"""

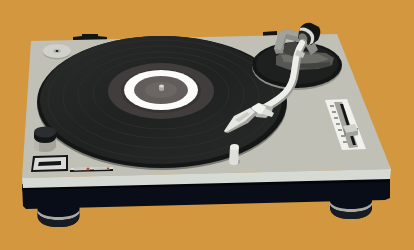
<!DOCTYPE html>
<html lang="en">
<head>
<meta charset="utf-8">
<title>Turntable</title>
<style>
:root {
  --ground: #d3973f;
  --deck: #c0c0b7;
  --deck-edge: #d5dad5;
  --base: #090d18;
  --ink: #141616;
  --vinyl: #222424;
  --groove: #2b2d2d;
  --label: #423d3d;
  --white: #fbfbf9;
  --metal: #8b8b87;
  --shade: #a3a39c;
}
html, body { margin: 0; height: 100%; overflow: hidden; background: var(--ground); }
svg { display: block; width: 414px; height: 250px; }
.ground { fill: var(--ground); }
.deck { fill: var(--deck); }
.deck-edge { fill: var(--deck-edge); }
.base { fill: var(--base); }
.ink { fill: var(--ink); }
.vinyl { fill: var(--vinyl); }
.label { fill: var(--label); }
.white { fill: var(--white); }
.metal { fill: var(--metal); }
.shade { fill: var(--shade); }
.grooves { fill: none; stroke: var(--groove); stroke-width: 1; }
.tube { fill: none; stroke-linecap: round; stroke-linejoin: round; }
</style>
</head>
<body>
<svg viewBox="0 0 414 250" role="img" aria-label="Record player with a black vinyl record on an ochre background">
  <defs>
    <linearGradient id="sheen" x1="0" y1="0" x2="1" y2="1">
      <stop offset="0" stop-color="#2a2c2c"/>
      <stop offset=".5" stop-color="#202222"/>
      <stop offset="1" stop-color="#282a2a"/>
    </linearGradient>
    <g id="foot">
      <path class="base" d="M-21-8V7Q-19 17 0 17T21 7V-8Z"/>
      <path d="M-21 0Q-17 7 0 7T21 0V3Q17 10 0 10T-21 3Z" fill="#a9aaa2"/>
      <path d="M-21 3Q-17 10 0 10T21 3L20 9Q16 17 0 17T-20 9Z" fill="#171b24"/>
    </g>
  </defs>

  <rect class="ground" width="414" height="250"/>

  <g id="feet">
    <use href="#foot" x="58.500" y="210"/>
    <use href="#foot" x="351" y="202"/>
  </g>

  <g id="hinges" class="ink">
    <path d="M73 37L82 36V34H98V36L107 37V40H73Z"/>
    <path d="M263 32L277 31V35L263 36Z"/>
  </g>

  <g id="body">
    <path class="base" d="M22 184L390 177V198L385 200L26 209L23 206Z"/>
    <path d="M22 187L390 179V182L22 190Z" fill="#030509"/>
    <path class="deck" d="M31 41L337 34L391 169L22 178Z"/>
    <path class="deck-edge" d="M22 178L391 169L390 179L23 188Z"/>
  </g>

  <g id="adapter">
    <ellipse class="shade" cx="57" cy="52" rx="14" ry="7.500"/>
    <ellipse cx="57" cy="51" rx="14" ry="7" fill="#d0d1cb"/>
    <ellipse cx="57" cy="51" rx="4" ry="2" fill="#b7b8b1"/>
    <ellipse class="ink" cx="57" cy="51" rx="1.500" ry="1"/>
  </g>

  <g id="record">
    <ellipse cx="162" cy="104" rx="125" ry="66" fill="#7c7d77"/>
    <ellipse class="ink" cx="162" cy="102" rx="125" ry="66"/>
    <ellipse cx="161" cy="100" rx="121" ry="64" fill="url(#sheen)"/>
    <g class="grooves">
      <ellipse cx="161" cy="99" rx="113" ry="59"/>
      <ellipse cx="161" cy="97" rx="98" ry="51"/>
      <ellipse cx="161" cy="95" rx="83" ry="43"/>
      <ellipse cx="161" cy="93" rx="68" ry="36"/>
    </g>
    <ellipse class="label" cx="161" cy="91" rx="53" ry="28"/>
    <ellipse cx="161" cy="91" rx="40" ry="22" fill="#383434"/>
    <ellipse class="white" cx="161" cy="90" rx="37" ry="20"/>
    <ellipse cx="161" cy="90" rx="27" ry="14" fill="#625d5a"/>
    <ellipse cx="161" cy="90" rx="16" ry="8" fill="#6b6663"/>
    <path d="M159 86V90Q161.500 92 164 90V86Z" fill="#aaa8a3"/>
    <ellipse cx="161.500" cy="86" rx="2.500" ry="1.500" fill="#d9d8d3"/>
  </g>

  <g id="power-knob">
    <path class="shade" d="M34 138V147Q36 152 45 152T56 147V138Z"/>
    <path d="M34 138V147Q35 150 39 151V138Z" fill="#b7b7b0"/>
    <path class="ink" d="M34 132V138Q36 143 45 143T56 138V132Z"/>
    <ellipse cx="45" cy="132" rx="11" ry="5.500" fill="#2b2d30"/>
  </g>

  <g id="start-button">
    <path class="ink" d="M33 156L68 155V171L31 172Z"/>
    <path d="M35 158L66 157V169L33 170Z" fill="#d9dad9"/>
    <path class="ink" d="M39 162L61 161V165L38 166Z"/>
  </g>

  <g id="speed-buttons">
    <path d="M71 168L113 167V171L70 172Z" fill="#dfe0dc"/>
    <path class="ink" d="M70 170L113 169V171L70 172Z"/>
    <path d="M74 168L90 167.600V170L74 170.400Z" fill="#c9cac4"/>
    <path d="M94 167.500L110 167V169.500L94 170Z" fill="#c9cac4"/>
    <circle cx="88" cy="169" r="1.500" fill="#c4452e"/>
    <circle cx="108" cy="168.500" r="1" fill="#8c3b2e"/>
  </g>

  <g id="target-light">
    <path class="shade" d="M229 162Q234 168 240 163V160H229Z"/>
    <path d="M230 147L229 163Q233 167 238 164L239 147Z" fill="#dedfda"/>
    <ellipse cx="234.500" cy="147" rx="4.500" ry="3" fill="#eeefeb"/>
  </g>

  <g id="pitch-fader">
    <path d="M325 100L347 99L366 149L342 150Z" fill="#f0f0ec"/>
    <path class="shade" d="M334 102L342 102L358 147L349 148Z"/>
    <path class="ink" d="M340 104L343 104L356 145L353 145Z"/>
    <g stroke="#3c3d3c" stroke-width="1">
      <path d="M330 106h4M332 112h4M334 118h4M336 124h4M338 130h4M341 136h4M343 142h4"/>
    </g>
    <path d="M343 129L345 136L358 135V128Z" fill="#85857f"/>
    <path d="M343 126L355 124L358 131L346 133Z" fill="#cfd0cb"/>
    <path d="M346 133L358 131V135L346 137Z" fill="#a2a39d"/>
  </g>

  <g id="arm-base">
    <ellipse cx="297" cy="67" rx="45" ry="23" fill="#8f9089"/>
    <ellipse class="ink" cx="297" cy="65" rx="45" ry="23"/>
    <ellipse cx="297" cy="64" rx="41" ry="20" fill="#1e2020"/>
    <path d="M276 56L286 50L326 53L334 58L332 65L318 69L290 70L276 65Z" fill="#565652"/>
    <path d="M281 55L318 54L329 59L314 64L284 62Z" fill="#6d6d68"/>
    <path d="M300 64L330 62L331 66L314 69L299 68Z" fill="#434440"/>
  </g>

  <g id="gimbal">
    <path class="metal" d="M274 49L279 32L287 29L300 33L313 39L318 50L311 55L304 43L286 39L283 53L276 54Z"/>
    <path d="M279 32L287 29L300 33L299 37L286 34L281 50L274 49Z" fill="#a2a29d"/>
    <path d="M284 44L296 41L301 50L294 57L284 53Z" fill="#42433f"/>
  </g>

  <g id="counterweight">
    <path class="ink" d="M300 28Q304 22 311 23L319 27Q322 32 318 40L311 45L299 37Z"/>
    <path d="M300 28Q306 26 312 32Q316 37 313 43L309 45L299 38Z" fill="#d9dad5"/>
    <path d="M299 31Q304 29 309 34Q313 39 309 45L303 43L298 38Z" fill="#23241f"/>
    <ellipse cx="303" cy="38" rx="4" ry="5" fill="#777873" transform="rotate(-35 303 38)"/>
  </g>

  <g id="tonearm">
    <path class="tube" d="M303 43C297 53 297 59 295 72C293 90 284 98 264 109" stroke="#9c9d97" stroke-width="8"/>
    <path class="tube" d="M302 43C296 53 296 59 294 72C292 89 283 97 263 108" stroke="#edeeea" stroke-width="6"/>
    <path d="M297 50L305 53L303 58L295 55Z" fill="#c5c6c0"/>
  </g>

  <g id="headshell">
    <path d="M250 108L258 103L273 107L272 112L266 118L256 117Z" fill="#b6b7b1"/>
    <path d="M252 107L259 103L266 107L262 114L253 113Z" fill="#f2f3ef"/>
    <path d="M265 108L274 113L272 117L262 114Z" fill="#dcddd8"/>
    <path d="M224 132L234 117L250 108L258 113L248 123L228 133Z" fill="#a4a59f"/>
    <path d="M224 131L234 116L250 108L255 112L245 121L226 132Z" fill="#e6e7e3"/>
    <path d="M235 120L247 112L250 114L239 122Z" fill="#cbccc6"/>
  </g>
</svg>
</body>
</html>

"""

TASK GOAL —
Every line above in which the word "base" occurs needs to be copied.

FINISHED TASK —
  --base: #090d18;
.base { fill: var(--base); }
      <path class="base" d="M-21-8V7Q-19 17 0 17T21 7V-8Z"/>
    <path class="base" d="M22 184L390 177V198L385 200L26 209L23 206Z"/>
  <g id="arm-base">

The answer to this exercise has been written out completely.